London: Ellis and White, 1873.
First edition. [vi], 134, [2, ads] pp. 1 vols. 8vo. Presentation Copy from William Morris to John Ruskin. Publisher's blue-green cloth, front cover stamped in gilt with title and floral design. Spine cloth worn and split, loss at tail end, front joint cracked. In custom green morocco-backed slipcase and chemise. Buxton Forman 37. Item #304294
Presentation copy, inscribed on the front free endpaper, "John Ruskin/ from his friend/ William Morris."

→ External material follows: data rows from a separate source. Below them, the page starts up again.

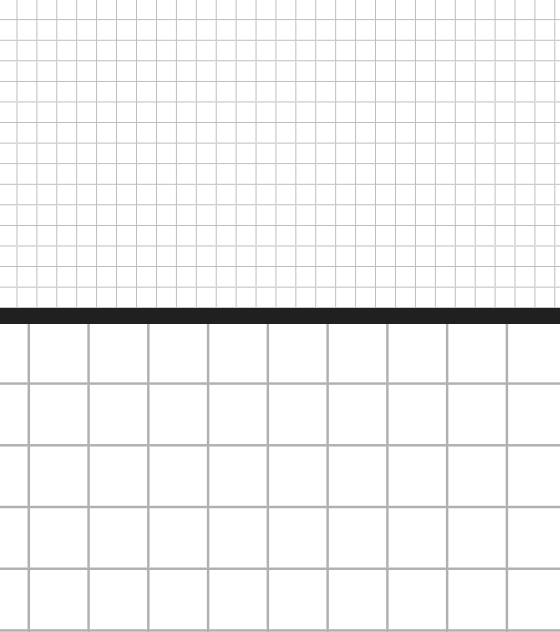
Top: the whole. Bottom: its middle third, enlarged.
A Shadertoy shader for this pattern:

```glsl
const vec3 PAPER = vec3(1.0);
const vec3 INK = vec3(0.69);

// All lengths are fractions of the canvas height
const vec2 PITCH = vec2(0.06468, 0.0668);
const vec2 FIRST_LINE = vec2(0.0551, 0.0010);
const float LINE_WIDTH = 0.00266;

// Distance on each axis to the nearest repeated line
vec2 lineDistance(vec2 p, vec2 pitch, vec2 origin) {
    return abs(fract((p - origin) / pitch + 0.5) - 0.5) * pitch;
}

// Share of a pixel-wide box covered by a line of the given width
vec2 lineCoverage(vec2 dist, float width, float pixel) {
    vec2 overlap = 0.5 * (width + pixel) - dist;
    return clamp(overlap, 0.0, min(width, pixel)) / pixel;
}

void mainImage(out vec4 fragColor, in vec2 fragCoord) {
    float pixel = 1.0 / iResolution.y;
    vec2 p = fragCoord * pixel;

    // Ruled grid
    vec2 dist = lineDistance(p, PITCH, FIRST_LINE);
    vec2 ruled = lineCoverage(dist, LINE_WIDTH, pixel);
    float grid = max(ruled.x, ruled.y);

    fragColor = vec4(mix(PAPER, INK, grid), 1.0);
}
```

An extraordinary presentation copy, inscribed by William Morris (1834-1896) to his spiritual mentor, John Ruskin (1819-1900), of whom he said, "Ruskin is the first comer, the inventor." Morris first read Ruskin while at Oxford in the 1850s and described the discovery of Ruskin’s works as a “revelation”. Morris would gather his friends to read aloud from The Seven Lamps of Architecture, Modern Painters, and The Stones of Venice. Of the chapter “‘On the nature of Gothic architecture” from the latter work, Morris wrote, “To some of us when we first read it … it seemed to point out a new road on which the world should travel.” The work inspired Morris’s tour of the Gothic cathedrals of France in 1855 and his decision to forgo the church for the study of architecture. Ruskin had articulated modern British society’s harmful separation of labor from intellect — it would fall to Morris, in his varied artistic and political projects, to reunite artisanship, creativity, and labor under the mantle of the Arts & Crafts movement. “Morris always insisted that Ruskin came at the right time and that he was the prime mover in the turning of the tide away from a blind faith in materialist progress and towards a perception of the damage to society this implied" (MacCarthy, William Morris, pp. 69-70).
Price: $12,500.00 Free International Delivery